- Murphy, M. C., Fox, E. A. Anterograde tracing method using DiI to label vagal innervation of the embryonic and early postnatal mouse gastrointestinal tract. Journal of Neuroscience Methods. 163, 213-225 (2007).
- Helms, A. W., Abney, A. L., Ben-Arie, N., Zoghbi, H. Y., Johnson, J. E. Autoregulation and multiple enhancers control Math1 expression in the developing nervous system. Development. 127, 1185-1196 (2000).
- Li, X., Lufkin, T. Cre recombinase expression in the floorplate, notochord and gut epithelium in transgenic embryos driven by the Hoxa-1 enhancer III. Genesis. 26, 121-122 (2000).
- Mauti, O., Baeriswyl, T., Stoeckli, E. T. G. ene Silencing by Injection and Electroporation of dsRNA in Avian Embryos. Cold Spring Harbor Protocols. , (2008).
- Krull, C. E. A primer on using in ovo electroporation to analyze gene function. Developmental Dynamics. 229, 433-439 (2004).

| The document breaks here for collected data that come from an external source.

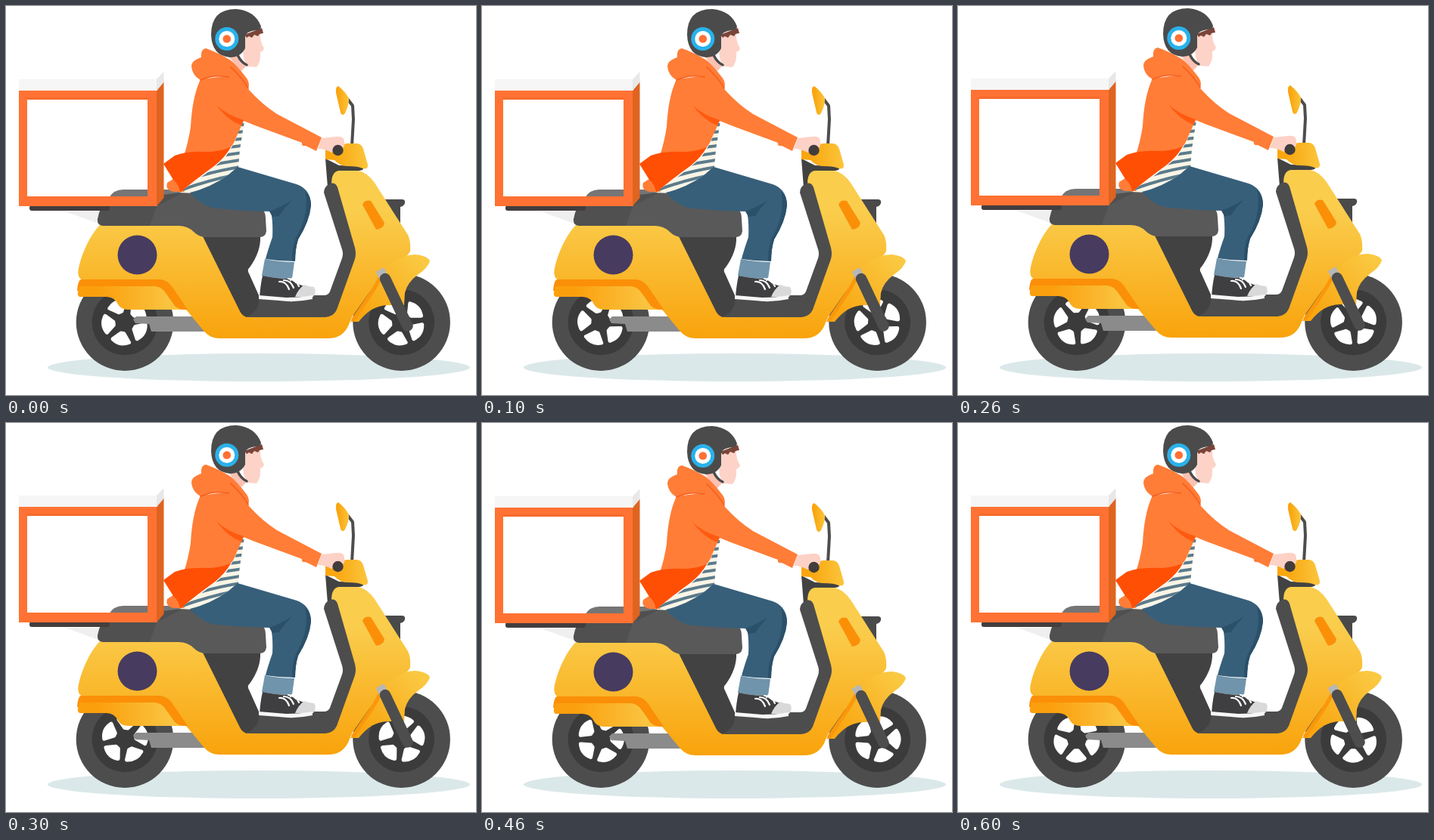
Animation, 621 px wide and 515 px high, one loop 0.7 s. Source, as an HTML page:

```html
<!DOCTYPE html>
<html lang="en">
<head>
<meta charset="utf-8">
<title>Scooter courier</title>
<style>
  html, body { margin: 0; width: 100%; height: 100%; overflow: hidden; background: #fff; }
  svg { display: block; width: 100vw; height: 100vh; }
  .line { fill: none; stroke-linecap: round; stroke-linejoin: round; }
</style>
</head>
<body>
<svg viewBox="0 0 621 515">
  <defs>
    <linearGradient id="paint" gradientUnits="userSpaceOnUse" x1="0" y1="270" x2="0" y2="440">
      <stop offset="0" stop-color="#facd4d"/><stop offset="1" stop-color="#f9a30c"/>
    </linearGradient>
    <linearGradient id="rearGuard">
      <stop offset="0.2" stop-color="#fb9f0d"/><stop offset="0.85" stop-color="#fac440"/>
    </linearGradient>
    <linearGradient id="frontGuard" x1="1" y1="0" x2="0.1" y2="0.8">
      <stop offset="0.1" stop-color="#fac942"/><stop offset="1" stop-color="#f9a611"/>
    </linearGradient>
    <linearGradient id="gold">
      <stop offset="0.2" stop-color="#f9a60f"/><stop offset="1" stop-color="#fbc53c"/>
    </linearGradient>
    <clipPath id="shirt">
      <path d="M312 150L303 178Q298 188 290 200Q270 220 228 247L250 248Q278 236 307 214L309 190L315 152Z"/>
    </clipPath>
    <g id="wheel">
      <circle r="64.3" fill="#4d4d4d"/>
      <circle r="43.5" fill="#3b3b3b"/>
      <g id="holes" fill="#fff" stroke="#fff" stroke-width="5" stroke-linejoin="round"></g>
    </g>
  </defs>

  <ellipse cx="334" cy="478.5" rx="279" ry="18.5" fill="#dbe8e9"/>
  <use href="#wheel" x="157" y="418.7"/>
  <use href="#wheel" x="522.6" y="418.7"/>

  <g id="ride">
    <!-- scooter frame -->
    <path fill="#8b8b8b" d="M172 411H265V431H192L189 421L171 420L168 415Z"/>
    <path fill="#4a4a4a" d="M500 256H523Q528 256 527 261Q526 265 521 266V309Z"/>
    <path fill="#424242" d="M422 202Q434 208 440 211L471 212Q475 217 467 218L441 218Q433 221 431 238L425 240Z"/>
    <path fill="url(#paint)" d="M126 288C111 302 99 330 95.500 350Q94 362 104 364H205L238 402L262 431Q270 440 282 440H426Q444 440 452 424L457 412L490 365Q500 345 515 340Q530 333 534 325Q535 311 531 303L487 234Q477 220 465 218H440Q430 219 430 236L452 322Q455 328 452 336L432 396Q430 404 420 404H318L258 300Q250 288 235 288Z"/>
    <path fill="#4d4d4d" d="M428 235Q420 239 420 247L444 322Q446 328 444 334L428 378Q426 383 420 383H325L309 403Q313 412 322 412H422Q433 411 437 402L461 335Q463 328 461 320L438 240Q435 233 428 235Z"/>
    <path fill="#424242" d="M260 305H336Q337 325 322 346Q318 349 321 354L334 383Q337 402 318 412Q312 410 309 404Z"/>
    <path fill="#fb8f08" d="M471 263Q474 256 482 258L500 287Q499 295 489 296Z"/>
    <path fill="#fb8f08" d="M99 362H204Q213 363 219 371L240 402H224L94 377Q95 363 99 362Z"/>
    <path fill="url(#rearGuard)" d="M97 371H197Q206 372 211 380L223 397Q228 402 237 402H161Q152 402 148 395Q143 385 133 385H100Q94 386 95 379Z"/>
    <circle cx="173.5" cy="329.5" r="26" fill="#473b60"/>

    <!-- seat -->
    <path fill="#efefef" d="M78 272H126L122 288Z"/>
    <path fill="#757575" d="M136 254Q142 243 155 243H245V266H132Z"/>
    <path fill="#505050" d="M137 252H190L240 246V291H128Q120 290 121 282Q124 264 137 252Z"/>
    <path fill="#595959" d="M199 265L236 246L300 250V267L336 268Q343 270 343 281L344 298Q343 306 335 306H262Q254 305 248 299Q240 291 228 291H190Z"/>

    <!-- cargo box -->
    <rect x="31" y="264" width="106" height="7" rx="3" fill="#433d3d"/>
    <path fill="#ff7233" fill-rule="evenodd" d="M17 112H200V265H17ZM28 123V252H187V123Z"/>
    <path fill="#f66a2b" d="M28 121H187V124H28Z"/>
    <path fill="#df6420" d="M199 112L208.500 100V254L199 265Z"/>
    <path fill="#f6f6f6" d="M17 97H200V112H17Z"/>
    <path fill="#e8e8e8" d="M199 97L208.500 87V101L199 112Z"/>

    <!-- rider's legs -->
    <g clip-path="url(#shirt)">
      <path fill="#f9f5e7" d="M220 145H320V255H220Z"/>
      <g id="stripes" class="line" stroke="#5b7b8b" stroke-width="4"></g>
    </g>
    <path fill="#375f7a" d="M243 247Q280 238 306 213L384 236Q403 243 403 264Q401 285 386 309Q382 322 382 338Q362 338 343 335Q345 326 352 306Q353 285 350 272Q300 271 272 267Q256 262 243 247Z"/>
    <path fill="#2b5069" d="M348 272Q364 266 378 257Q367 268 361 278L352 279ZM395 245Q403 252 403 264Q401 285 386 309Q382 322 382 338L378 337Q378 318 383 307Q402 275 395 245Z"/>
    <path fill="#7094ab" d="M342 335Q362 339 381 339L378 361Q356 361 338 357Z"/>
    <path fill="#3f3f42" d="M339 357Q357 361 375 361Q386 371 405 373L406 386H335Q336 370 339 357Z"/>
    <path fill="#d9d9d9" d="M382 385Q386 375 394 369Q400 372 407 372Q411 378 406 385Z"/>
    <path fill="#f7f7f7" d="M334 383L370 386Q390 386 405 383V388Q382 393 361 390L334 388Z"/>
    <path class="line" stroke="#fff" stroke-width="2.2" d="M361 365Q370 364 374 375M367 363Q376 363 380 373M373 361Q383 362 387 371M376 363L380 359M383 366L389 364"/>

    <!-- handlebar -->
    <path class="line" stroke="#4d4d4d" stroke-width="4" d="M452 124L458 132L459 150L457 185"/>
    <path fill="url(#gold)" d="M439 106Q435 107 436 115L442 141Q444 147 448 142Q454 129 453 122Q448 113 439 106Z"/>
    <path fill="url(#gold)" d="M422 190L450 182H464Q470 183 472 189L478 210Q479 217 471 215Q466 212 450 212Q440 211 434 204L422 203Z"/>
    <path fill="#fdd1c5" d="M417 175L436 173Q447 171 447 180Q449 187 442 189L430 194Q421 189 412 189Z"/>
    <circle cx="438.500" cy="191" r="7.200" fill="#423d3d"/>

    <!-- jacket -->
    <path fill="#fbc2b3" d="M294 66L307 66L317 80L309 88Z"/>
    <path fill="#ff7d37" d="M257 97Q246 120 244 160Q241 180 235 198L292 192Q301 184 304 174L314 152Q328 158 345 164L391 181Q390 186 396 185L410 192L417 174L358 143Q338 130 321 111Q312 94 296 92Z"/>
    <path fill="#ff7d37" d="M264 56Q257 57 258 68Q245 72 245 80Q246 92 257 98Q275 91 292 93Q310 99 320 110Q323 101 316 93Q306 80 297 72Q281 62 264 56Z"/>
    <path class="line" stroke="#f65b1b" stroke-width="1.500" d="M257 98Q275 90 294 94M297 81Q313 96 320 109"/>
    <path fill="#ff5a10" d="M278 131Q291 144 314 151L311 158Q292 151 278 131Z"/>
    <path fill="#ff7d37" d="M221 229L213 234Q210 244 222 246H236Z"/>
    <path fill="#ff4f04" d="M208 209L223 198Q240 192 264 193Q282 193 297 187Q290 200 275 212Q254 227 230 247Q229 237 221 230Z"/>

    <!-- head -->
    <path fill="#fdd3c8" d="M315 38L336 35Q335 47 341 56Q340 60 336 61Q337 74 331 81L319 80Q311 68 314 55Z"/>
    <path fill="#7b4439" d="M315 38L338 29L340 36L335 37L333 40L328 38L325 42L321 40L318 42Z"/>
    <path fill="#4b4b4b" d="M271 38Q271 4 304 4Q329 6 337 27Q337 32 330 32Q317 34 316 40V56Q310 68 296 68Q272 66 271 38Z"/>
    <path class="line" stroke="#4b4b4b" stroke-width="3.500" d="M306 65Q311 75 318 78"/>
    <circle cx="291.800" cy="43.500" r="15.500" fill="#2ab1ea"/>
    <circle cx="291.800" cy="43.500" r="10.500" fill="#fff"/>
    <circle cx="291.800" cy="43.500" r="5.300" fill="#ff7034"/>

    <!-- front mudguard and fork -->
    <path fill="url(#frontGuard)" d="M490 360Q515 329 541 329Q558 331 560 338Q557 347 545 355Q530 366 527 380L526 396Q515 396 505 396C488 397 478 403 466 418H455L478 384Z"/>
    <path class="line" stroke="#fb970b" stroke-width="5" d="M459 415L480 384Q489 371 494 360"/>
    <path stroke="#b7b7b7" stroke-width="12" d="M494 349L500 361"/>
    <path class="line" stroke="#4d4d4d" stroke-width="14.500" d="M501 361L530.500 423.500"/>
  </g>
</svg>
<script>
  const FRAME = 100, FRAMES = 7, SPOKES = 5, STEP = 360 / SPOKES;
  const $ = id => document.getElementById(id);
  const range = n => [...Array(n).keys()];

  $('holes').innerHTML = range(SPOKES).map(i =>
    `<path transform="rotate(${i * STEP})" d="M15 -2L25 -11Q32 0 25 11L15 2Z"/>`).join('');

  // stripes tilt more towards the hem
  $('stripes').innerHTML = range(10).map(i => {
    const drop = 8 + i * 2.4;
    return `<path d="M315 ${157 + i * 9.2}q-45 ${drop * 0.3} -90 ${drop}"/>`;
  }).join('');

  function draw(now) {
    const frame = Math.floor(now / FRAME) % FRAMES;
    const lift = frame % 4 >> 1;
    $('holes').setAttribute('transform', `rotate(${30 + frame * STEP / FRAMES})`);
    $('ride').setAttribute('transform', `translate(0 ${-lift})`);
  }

  let start;
  function tick(now) {
    start ??= now;
    draw(now - start);
    requestAnimationFrame(tick);
  }
  draw(0);
  requestAnimationFrame(tick);
</script>
</body>
</html>
```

- Cullen, B. R. Enhancing and confirming the specificity of RNAi experiments. Nature Methods. 3, 677-681 (2006).